┏━━

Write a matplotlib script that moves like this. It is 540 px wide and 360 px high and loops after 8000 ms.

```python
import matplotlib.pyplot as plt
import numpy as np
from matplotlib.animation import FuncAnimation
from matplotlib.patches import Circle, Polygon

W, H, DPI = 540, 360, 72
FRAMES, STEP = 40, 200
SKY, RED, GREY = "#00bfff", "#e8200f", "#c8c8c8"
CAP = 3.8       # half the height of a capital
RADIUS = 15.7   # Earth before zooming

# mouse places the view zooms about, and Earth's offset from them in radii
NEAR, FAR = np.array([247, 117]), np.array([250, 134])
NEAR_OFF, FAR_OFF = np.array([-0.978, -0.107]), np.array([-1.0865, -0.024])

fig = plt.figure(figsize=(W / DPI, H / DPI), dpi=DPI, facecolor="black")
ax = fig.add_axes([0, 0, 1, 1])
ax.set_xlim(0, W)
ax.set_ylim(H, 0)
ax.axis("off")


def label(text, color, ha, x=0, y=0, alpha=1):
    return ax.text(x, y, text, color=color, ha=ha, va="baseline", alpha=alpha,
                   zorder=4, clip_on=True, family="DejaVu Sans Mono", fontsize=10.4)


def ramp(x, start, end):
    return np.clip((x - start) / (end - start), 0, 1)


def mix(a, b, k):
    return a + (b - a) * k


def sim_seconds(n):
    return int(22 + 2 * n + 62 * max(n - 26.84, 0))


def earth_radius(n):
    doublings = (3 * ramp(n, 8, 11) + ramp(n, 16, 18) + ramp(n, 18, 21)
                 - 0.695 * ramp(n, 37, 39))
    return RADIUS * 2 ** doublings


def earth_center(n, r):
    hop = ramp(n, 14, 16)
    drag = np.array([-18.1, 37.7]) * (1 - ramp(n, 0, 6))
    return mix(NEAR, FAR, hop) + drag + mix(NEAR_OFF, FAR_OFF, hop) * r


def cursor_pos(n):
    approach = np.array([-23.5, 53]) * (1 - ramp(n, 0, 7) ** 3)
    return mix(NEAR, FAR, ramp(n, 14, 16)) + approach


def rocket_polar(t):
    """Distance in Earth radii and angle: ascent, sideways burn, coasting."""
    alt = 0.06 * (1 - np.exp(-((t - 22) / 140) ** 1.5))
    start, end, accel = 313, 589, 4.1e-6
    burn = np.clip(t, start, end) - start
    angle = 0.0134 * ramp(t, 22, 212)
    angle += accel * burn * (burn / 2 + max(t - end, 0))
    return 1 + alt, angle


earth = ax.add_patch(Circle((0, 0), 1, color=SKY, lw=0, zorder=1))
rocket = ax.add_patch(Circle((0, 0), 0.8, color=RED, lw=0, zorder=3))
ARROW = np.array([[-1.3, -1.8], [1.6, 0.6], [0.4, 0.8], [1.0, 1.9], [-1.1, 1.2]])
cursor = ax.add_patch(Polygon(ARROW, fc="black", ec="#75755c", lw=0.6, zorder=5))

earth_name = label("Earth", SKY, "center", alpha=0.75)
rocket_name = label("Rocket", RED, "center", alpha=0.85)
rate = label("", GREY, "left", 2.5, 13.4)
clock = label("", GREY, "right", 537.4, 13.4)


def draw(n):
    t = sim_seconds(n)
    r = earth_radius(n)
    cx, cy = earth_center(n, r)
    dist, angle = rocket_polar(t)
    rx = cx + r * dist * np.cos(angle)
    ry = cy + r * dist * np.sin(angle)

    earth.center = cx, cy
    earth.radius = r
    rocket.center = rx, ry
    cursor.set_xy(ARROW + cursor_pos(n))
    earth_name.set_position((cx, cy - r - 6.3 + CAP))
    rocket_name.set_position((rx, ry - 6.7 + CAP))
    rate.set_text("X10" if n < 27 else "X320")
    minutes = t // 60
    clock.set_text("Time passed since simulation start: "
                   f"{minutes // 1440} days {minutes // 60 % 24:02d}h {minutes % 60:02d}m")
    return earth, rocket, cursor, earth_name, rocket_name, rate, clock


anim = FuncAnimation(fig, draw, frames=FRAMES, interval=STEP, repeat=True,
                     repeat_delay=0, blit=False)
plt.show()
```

┗━━
┏━━

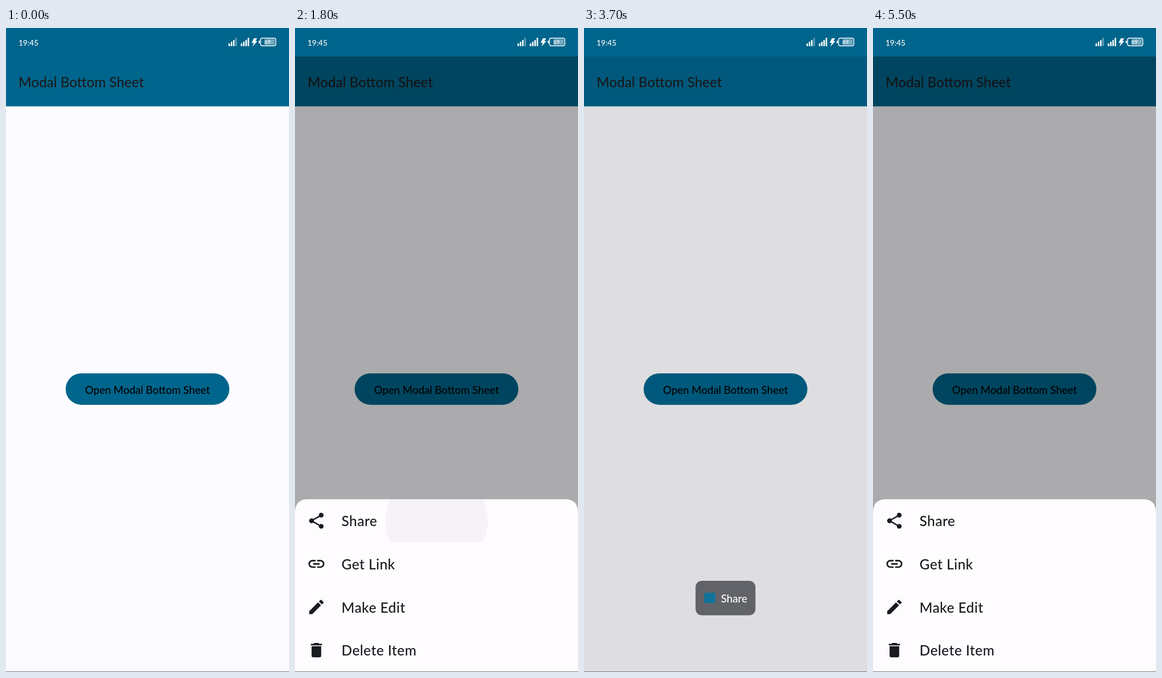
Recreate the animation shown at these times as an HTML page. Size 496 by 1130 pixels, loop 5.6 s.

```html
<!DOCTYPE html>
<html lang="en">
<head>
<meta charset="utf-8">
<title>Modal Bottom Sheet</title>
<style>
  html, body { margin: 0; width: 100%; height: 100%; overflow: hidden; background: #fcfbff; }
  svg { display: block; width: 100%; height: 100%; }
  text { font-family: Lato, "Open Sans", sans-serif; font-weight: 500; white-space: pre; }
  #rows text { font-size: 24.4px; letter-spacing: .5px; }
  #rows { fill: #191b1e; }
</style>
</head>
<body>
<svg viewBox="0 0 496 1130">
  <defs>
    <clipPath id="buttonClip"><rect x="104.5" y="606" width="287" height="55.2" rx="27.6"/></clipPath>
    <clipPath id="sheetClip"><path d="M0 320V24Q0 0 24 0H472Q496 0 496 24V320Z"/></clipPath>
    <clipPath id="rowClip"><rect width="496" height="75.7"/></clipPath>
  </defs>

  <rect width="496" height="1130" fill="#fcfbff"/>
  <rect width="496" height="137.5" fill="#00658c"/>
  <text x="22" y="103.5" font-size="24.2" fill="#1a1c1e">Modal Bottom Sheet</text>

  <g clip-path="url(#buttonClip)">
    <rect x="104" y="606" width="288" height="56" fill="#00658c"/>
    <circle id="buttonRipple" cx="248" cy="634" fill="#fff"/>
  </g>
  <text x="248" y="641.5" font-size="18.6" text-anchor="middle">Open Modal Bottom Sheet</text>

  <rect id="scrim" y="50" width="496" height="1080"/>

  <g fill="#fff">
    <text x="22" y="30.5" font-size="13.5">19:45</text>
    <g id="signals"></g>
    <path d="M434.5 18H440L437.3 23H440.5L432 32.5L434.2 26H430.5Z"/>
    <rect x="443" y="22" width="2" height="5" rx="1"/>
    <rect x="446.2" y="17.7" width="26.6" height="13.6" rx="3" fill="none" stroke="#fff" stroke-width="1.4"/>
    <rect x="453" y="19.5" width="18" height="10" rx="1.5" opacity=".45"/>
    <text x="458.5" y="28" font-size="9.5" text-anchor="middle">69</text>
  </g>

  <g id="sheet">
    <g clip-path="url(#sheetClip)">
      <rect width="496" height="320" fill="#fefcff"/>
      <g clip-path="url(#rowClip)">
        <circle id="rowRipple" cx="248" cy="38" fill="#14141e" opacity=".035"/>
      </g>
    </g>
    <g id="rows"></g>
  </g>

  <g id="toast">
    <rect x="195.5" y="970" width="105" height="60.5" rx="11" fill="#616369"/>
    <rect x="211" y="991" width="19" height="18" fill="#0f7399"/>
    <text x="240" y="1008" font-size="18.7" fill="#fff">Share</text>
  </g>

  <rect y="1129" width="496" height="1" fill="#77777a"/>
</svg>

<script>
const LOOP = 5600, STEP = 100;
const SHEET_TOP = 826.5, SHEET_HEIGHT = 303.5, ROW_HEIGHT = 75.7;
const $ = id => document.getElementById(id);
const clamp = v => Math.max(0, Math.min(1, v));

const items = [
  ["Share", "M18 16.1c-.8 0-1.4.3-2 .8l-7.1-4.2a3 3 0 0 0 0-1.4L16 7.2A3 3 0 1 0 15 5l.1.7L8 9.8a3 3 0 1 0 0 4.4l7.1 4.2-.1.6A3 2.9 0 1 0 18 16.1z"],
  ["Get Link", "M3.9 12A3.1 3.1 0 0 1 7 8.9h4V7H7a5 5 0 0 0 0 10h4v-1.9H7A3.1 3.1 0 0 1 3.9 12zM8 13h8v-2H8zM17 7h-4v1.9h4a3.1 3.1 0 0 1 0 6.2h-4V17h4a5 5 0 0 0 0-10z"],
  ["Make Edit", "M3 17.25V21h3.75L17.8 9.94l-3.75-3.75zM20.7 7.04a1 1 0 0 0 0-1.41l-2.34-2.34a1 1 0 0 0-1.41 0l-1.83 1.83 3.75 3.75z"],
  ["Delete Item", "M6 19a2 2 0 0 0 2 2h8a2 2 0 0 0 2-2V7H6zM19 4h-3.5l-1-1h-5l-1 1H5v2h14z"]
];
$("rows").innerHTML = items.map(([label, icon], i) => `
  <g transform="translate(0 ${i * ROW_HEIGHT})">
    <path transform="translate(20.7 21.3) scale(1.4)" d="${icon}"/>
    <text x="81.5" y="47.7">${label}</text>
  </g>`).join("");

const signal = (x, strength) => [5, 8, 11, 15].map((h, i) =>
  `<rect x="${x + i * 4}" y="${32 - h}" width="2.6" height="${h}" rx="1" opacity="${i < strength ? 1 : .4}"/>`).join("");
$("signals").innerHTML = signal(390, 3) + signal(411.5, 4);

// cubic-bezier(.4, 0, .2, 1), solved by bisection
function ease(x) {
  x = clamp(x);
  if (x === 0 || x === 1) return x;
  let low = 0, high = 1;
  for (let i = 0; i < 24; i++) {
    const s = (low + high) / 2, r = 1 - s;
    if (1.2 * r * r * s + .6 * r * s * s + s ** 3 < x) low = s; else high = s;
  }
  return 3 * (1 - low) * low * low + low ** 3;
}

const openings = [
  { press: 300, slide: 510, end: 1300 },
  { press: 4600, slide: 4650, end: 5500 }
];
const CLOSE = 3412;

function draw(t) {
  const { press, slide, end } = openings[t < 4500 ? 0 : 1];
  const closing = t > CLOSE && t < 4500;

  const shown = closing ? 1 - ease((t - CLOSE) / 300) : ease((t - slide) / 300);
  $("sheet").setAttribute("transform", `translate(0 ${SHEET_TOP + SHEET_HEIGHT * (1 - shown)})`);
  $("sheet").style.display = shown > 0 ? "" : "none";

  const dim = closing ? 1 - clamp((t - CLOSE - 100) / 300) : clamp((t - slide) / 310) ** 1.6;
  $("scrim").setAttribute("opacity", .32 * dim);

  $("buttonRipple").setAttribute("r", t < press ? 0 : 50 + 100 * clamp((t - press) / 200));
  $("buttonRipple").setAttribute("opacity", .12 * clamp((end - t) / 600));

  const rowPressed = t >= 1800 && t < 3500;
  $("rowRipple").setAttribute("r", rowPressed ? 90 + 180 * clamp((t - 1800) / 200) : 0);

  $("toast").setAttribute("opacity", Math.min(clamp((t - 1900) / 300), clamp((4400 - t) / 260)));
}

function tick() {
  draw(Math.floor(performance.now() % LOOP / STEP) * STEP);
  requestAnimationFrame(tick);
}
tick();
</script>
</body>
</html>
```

┗━━
┏━━

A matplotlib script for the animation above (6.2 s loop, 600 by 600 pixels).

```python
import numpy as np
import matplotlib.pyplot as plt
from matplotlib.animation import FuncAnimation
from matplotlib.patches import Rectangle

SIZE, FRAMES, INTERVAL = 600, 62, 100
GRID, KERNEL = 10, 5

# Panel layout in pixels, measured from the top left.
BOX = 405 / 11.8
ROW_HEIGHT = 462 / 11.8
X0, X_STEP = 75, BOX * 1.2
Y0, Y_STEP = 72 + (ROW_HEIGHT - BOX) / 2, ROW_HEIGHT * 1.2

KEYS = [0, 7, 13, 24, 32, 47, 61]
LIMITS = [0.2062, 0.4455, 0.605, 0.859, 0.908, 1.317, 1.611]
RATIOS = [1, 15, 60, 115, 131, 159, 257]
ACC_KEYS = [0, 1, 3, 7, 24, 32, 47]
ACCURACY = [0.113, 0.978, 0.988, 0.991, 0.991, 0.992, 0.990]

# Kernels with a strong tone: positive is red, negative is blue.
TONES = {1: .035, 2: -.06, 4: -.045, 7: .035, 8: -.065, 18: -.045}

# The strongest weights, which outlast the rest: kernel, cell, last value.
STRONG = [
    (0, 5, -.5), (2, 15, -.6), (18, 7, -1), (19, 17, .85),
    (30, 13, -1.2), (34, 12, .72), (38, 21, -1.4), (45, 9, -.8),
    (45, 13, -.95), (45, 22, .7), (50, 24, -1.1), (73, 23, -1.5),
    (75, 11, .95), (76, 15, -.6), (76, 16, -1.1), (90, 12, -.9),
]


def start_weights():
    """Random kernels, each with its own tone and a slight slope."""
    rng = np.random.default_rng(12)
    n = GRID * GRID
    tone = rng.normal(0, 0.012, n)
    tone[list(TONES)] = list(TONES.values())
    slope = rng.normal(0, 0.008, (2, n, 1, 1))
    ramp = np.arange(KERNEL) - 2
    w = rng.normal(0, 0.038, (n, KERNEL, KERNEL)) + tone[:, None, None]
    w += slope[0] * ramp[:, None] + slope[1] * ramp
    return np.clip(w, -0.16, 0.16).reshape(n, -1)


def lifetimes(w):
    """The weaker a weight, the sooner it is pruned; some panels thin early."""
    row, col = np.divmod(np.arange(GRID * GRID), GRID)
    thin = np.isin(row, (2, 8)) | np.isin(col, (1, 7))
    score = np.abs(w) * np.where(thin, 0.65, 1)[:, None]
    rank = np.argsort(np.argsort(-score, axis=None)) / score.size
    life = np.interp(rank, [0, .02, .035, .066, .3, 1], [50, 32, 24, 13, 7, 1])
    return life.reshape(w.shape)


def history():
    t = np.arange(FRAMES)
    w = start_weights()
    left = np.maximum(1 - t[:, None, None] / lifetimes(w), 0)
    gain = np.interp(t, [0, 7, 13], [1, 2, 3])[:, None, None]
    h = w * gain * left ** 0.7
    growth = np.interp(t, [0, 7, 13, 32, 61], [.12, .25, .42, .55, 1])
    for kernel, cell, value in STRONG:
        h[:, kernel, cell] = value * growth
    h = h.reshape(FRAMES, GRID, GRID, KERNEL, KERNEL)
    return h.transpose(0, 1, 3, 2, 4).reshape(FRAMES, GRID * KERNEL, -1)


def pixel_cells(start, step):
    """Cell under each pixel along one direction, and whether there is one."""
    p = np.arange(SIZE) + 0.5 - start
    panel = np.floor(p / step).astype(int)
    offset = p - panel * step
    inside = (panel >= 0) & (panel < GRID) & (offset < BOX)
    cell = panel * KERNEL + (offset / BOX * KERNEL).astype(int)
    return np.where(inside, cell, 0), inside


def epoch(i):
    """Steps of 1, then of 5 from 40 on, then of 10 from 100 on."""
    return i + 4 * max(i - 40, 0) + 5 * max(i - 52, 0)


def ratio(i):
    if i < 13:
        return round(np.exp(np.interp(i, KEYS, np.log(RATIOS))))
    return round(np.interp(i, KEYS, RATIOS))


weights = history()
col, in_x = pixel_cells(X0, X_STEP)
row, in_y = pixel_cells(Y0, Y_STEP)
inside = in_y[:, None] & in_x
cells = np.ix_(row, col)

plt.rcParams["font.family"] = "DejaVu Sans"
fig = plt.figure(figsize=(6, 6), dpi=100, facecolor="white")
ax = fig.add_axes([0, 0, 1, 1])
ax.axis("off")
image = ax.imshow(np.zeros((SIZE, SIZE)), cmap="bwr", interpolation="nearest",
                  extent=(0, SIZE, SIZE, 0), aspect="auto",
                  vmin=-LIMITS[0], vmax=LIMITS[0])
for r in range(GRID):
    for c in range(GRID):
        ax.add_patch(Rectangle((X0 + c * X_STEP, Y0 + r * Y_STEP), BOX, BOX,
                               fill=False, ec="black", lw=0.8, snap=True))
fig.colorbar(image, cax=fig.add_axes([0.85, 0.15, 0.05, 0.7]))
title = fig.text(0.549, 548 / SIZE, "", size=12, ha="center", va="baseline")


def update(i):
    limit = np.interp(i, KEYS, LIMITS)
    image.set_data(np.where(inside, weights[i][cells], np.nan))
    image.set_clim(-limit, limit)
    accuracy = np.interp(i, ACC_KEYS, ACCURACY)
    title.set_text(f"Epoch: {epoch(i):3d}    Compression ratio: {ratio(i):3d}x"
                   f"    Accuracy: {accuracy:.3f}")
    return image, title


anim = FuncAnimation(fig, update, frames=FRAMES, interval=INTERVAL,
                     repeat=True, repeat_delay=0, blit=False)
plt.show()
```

┗━━

YOUR OBJECTIVE: Every line with the string "setAttribute" in the material should be returned.

TASK ANSWER:
  $("sheet").setAttribute("transform", `translate(0 ${SHEET_TOP + SHEET_HEIGHT * (1 - shown)})`);
  $("scrim").setAttribute("opacity", .32 * dim);
  $("buttonRipple").setAttribute("r", t < press ? 0 : 50 + 100 * clamp((t - press) / 200));
  $("buttonRipple").setAttribute("opacity", .12 * clamp((end - t) / 600));
  $("rowRipple").setAttribute("r", rowPressed ? 90 + 180 * clamp((t - 1800) / 200) : 0);
  $("toast").setAttribute("opacity", Math.min(clamp((t - 1900) / 300), clamp((4400 - t) / 260)));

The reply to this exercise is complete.